Frog it sounds much better than undoing, or unravelling. It even makes me laugh when I’m undoing all my hours of hard work, which helps ease the frustration of having to start a project again or redo a section.

 

The language used makes a big difference. If I’m saying I’m unravelling or undoing, or deleting or unpicking depending on the creative project, then these terms have a heaviness to them, they weigh down my already deflated mood. Whereas frog it, because I’m saying ‘rip it’ over and over quickly sounds like a frog. This makes light of the situation and I don’t feel so frustrated at having to go back a few steps or start again from scratch. I can even have a giggle at the use of the term which lightens my mood and helps me to be motivated to get back into the project.

It didn’t stop there. With new yarn, I started again. But the hook wasn’t big enough, so once more I frogged it.

By going back with a bigger sized hook, and starting again I felt much happier with the forming blanket because I was creating a project to the best of my ability which helped to generate the feeling of satisfaction, progress, and achievement.
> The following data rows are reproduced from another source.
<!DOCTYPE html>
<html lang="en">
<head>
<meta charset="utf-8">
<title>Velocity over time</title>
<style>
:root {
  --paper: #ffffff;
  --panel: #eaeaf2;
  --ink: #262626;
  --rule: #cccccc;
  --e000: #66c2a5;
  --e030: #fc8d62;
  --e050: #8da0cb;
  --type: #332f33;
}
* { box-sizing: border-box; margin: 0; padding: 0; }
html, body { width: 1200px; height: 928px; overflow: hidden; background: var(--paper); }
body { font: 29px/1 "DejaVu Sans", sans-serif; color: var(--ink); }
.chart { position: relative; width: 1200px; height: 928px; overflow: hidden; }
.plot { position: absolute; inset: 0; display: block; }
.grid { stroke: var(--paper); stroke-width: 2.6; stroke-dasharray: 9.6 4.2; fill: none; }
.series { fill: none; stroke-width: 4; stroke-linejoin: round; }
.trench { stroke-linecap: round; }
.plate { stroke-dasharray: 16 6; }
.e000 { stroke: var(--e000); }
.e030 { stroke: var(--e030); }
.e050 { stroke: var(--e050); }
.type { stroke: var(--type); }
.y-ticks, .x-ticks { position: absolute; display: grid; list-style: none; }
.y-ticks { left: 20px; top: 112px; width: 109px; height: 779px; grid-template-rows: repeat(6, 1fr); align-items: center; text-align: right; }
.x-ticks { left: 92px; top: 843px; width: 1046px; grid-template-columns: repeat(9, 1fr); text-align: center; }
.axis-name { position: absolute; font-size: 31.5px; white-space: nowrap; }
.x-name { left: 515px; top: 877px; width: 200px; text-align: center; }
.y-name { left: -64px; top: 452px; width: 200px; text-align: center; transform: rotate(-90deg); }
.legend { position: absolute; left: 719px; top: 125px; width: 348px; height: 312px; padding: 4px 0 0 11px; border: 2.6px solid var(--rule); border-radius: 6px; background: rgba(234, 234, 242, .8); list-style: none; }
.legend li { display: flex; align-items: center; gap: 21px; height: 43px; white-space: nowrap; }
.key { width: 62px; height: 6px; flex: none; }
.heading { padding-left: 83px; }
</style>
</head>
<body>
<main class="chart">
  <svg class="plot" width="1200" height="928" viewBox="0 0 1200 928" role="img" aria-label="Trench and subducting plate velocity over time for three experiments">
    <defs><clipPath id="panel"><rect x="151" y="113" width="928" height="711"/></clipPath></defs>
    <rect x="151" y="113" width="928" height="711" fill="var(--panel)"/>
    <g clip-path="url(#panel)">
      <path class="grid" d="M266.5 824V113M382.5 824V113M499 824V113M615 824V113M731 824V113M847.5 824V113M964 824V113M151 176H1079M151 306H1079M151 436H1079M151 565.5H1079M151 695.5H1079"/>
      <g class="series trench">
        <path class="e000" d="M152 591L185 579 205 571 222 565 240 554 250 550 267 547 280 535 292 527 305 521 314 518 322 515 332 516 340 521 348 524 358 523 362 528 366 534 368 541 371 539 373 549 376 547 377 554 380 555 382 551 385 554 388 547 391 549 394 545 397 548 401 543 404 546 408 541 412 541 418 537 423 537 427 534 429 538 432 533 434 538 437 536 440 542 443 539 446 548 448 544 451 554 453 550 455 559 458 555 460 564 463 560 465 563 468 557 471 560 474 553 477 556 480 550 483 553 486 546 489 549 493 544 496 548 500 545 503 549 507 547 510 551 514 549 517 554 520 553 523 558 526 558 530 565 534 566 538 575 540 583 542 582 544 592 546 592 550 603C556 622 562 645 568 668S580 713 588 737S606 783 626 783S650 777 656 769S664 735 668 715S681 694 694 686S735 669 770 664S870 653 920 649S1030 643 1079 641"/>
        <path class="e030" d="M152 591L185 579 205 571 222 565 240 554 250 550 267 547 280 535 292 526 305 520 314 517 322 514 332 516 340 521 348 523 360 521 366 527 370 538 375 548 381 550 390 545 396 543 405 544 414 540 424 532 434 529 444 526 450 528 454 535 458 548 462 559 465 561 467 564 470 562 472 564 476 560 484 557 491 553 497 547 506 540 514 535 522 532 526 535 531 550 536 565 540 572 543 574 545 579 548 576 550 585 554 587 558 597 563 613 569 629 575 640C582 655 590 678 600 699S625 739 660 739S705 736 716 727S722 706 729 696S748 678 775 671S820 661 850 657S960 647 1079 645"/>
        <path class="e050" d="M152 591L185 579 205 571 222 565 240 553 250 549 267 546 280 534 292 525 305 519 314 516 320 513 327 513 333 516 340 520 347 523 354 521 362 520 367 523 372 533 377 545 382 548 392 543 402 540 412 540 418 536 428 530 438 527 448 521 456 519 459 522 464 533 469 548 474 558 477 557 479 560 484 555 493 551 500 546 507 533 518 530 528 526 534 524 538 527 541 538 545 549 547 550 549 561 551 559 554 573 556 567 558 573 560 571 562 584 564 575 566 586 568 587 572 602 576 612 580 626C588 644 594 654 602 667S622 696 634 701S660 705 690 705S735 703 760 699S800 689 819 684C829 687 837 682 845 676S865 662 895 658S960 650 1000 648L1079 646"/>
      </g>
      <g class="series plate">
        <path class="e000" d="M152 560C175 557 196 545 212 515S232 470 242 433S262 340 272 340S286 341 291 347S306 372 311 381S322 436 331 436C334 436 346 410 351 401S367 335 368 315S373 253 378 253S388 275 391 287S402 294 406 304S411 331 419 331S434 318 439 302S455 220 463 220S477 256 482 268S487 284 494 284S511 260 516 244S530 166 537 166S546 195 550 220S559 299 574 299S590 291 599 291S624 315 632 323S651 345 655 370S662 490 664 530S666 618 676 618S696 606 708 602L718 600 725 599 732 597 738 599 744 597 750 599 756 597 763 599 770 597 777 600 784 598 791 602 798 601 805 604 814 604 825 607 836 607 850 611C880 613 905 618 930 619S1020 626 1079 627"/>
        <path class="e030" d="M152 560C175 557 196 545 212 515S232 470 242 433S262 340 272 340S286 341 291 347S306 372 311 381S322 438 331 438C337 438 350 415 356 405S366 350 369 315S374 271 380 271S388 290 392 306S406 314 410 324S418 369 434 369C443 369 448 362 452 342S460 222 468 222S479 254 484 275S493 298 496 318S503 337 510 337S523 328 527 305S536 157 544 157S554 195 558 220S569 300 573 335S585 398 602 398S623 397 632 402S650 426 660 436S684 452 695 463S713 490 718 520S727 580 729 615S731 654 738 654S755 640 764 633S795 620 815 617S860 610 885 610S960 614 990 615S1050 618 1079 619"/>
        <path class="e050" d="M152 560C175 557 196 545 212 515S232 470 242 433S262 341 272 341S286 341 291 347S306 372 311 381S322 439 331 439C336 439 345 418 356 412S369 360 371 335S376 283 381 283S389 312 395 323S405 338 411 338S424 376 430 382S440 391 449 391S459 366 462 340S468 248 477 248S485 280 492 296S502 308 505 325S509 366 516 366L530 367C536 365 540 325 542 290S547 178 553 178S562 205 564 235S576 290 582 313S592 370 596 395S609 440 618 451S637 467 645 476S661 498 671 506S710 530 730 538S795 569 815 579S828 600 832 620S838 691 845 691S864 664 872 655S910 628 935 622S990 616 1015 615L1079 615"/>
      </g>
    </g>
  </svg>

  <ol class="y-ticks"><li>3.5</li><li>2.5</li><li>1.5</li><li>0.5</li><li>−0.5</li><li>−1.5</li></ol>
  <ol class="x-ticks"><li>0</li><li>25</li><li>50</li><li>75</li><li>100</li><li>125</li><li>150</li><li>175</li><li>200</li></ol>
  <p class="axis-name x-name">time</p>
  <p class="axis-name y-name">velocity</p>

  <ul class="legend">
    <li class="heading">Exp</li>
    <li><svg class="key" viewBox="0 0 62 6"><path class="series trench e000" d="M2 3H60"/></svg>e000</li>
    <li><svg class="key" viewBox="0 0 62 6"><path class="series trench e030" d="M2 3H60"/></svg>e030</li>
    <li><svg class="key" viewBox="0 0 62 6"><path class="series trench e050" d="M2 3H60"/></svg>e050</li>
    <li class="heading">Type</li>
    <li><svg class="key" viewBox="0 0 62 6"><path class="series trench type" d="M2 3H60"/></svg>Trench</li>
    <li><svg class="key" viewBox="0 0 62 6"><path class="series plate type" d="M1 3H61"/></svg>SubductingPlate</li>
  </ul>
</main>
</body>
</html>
Creative projects, like any project can go off track, but with the use of some fun words it can be turned around. And creative projects largely have the purpose of not just of creative expression but also of undergoing a journey, giving a feeling of satisfaction, a chance to learn, exploration and provide a sense of achievement.

And are fun.

When the project doesn’t go to plan why not think of a frog, laugh and get back to it? It’s a more positive mindset that leads to more creativity and fun.

Was there a time when you’ve used positive, or fun words to help you go back and fix up a creative project? Please share below in the comments.

Lilliana

Stitch in Time

In the winter months I relax by watching TV by either knitting or crocheting. Doing something with my hands helps me to settle. Once I’ve eased into a rhythm, the counting of stitches moves from having to be thought about to a feeling, which happens naturally, and I slip into a meditative state. While my hands are knotting yarn into a scarf or beanie or cowl, the opposite is occurring in my mind – the thoughts are being untangled, events of the day are being unknotted and decisions processed with potential options considered and perhaps a resolution reached.

If I knit long enough my thoughts quieten, and the meditation deepens which is nurturing for my soul even if it only happens for a moment. My inner rhythm comes out in the pace I stich, making a physical connection to myself and how I feel. I can see if I’m stressed, the stiches are formed tightly. And so I can adjust, watching the stitches loosen as I knit. If they don’t loosen, then I know I still need to relax. So I take a few deep breaths, and try to release the thoughts or feelings that might be troubling me. This isn’t always easy, but as the stiches form, I have a visual of how I’m feeling, which becomes the focus towards relaxation, instead of the thoughts or feelings.

It’s also always rewarding to create. It’s a big part of my life, not just with my writing but also my craft. I feel it’s a different sort of creativity to when I’m writing, while I’m making something practical like a scarf (I keep it simple!) I’m seeing my progress and when I finish I can feel I have achieved a project, which is rewarding in itself. But its also a journey, not just physically making something but also an inner journey one that’s unfolding in secret as the length of the scarf increases. The scarf almost becomes a sign of how much I’ve meditated, my thoughts hidden in the stitches, captured in time and held outside of me where they can no longer trouble me.

While on the exterior, maybe it looks like I might be avoiding certain jobs, or putting off problem solving or planning, while I take time out to knit and crochet. The reverse is actually occurring. I’m allowing myself time to meditate. I’m mentally dealing with the problems, events, or planning at my own pace. What might look like procrastination, I’m really doing as the old saying goes “A stich in time saves nine.”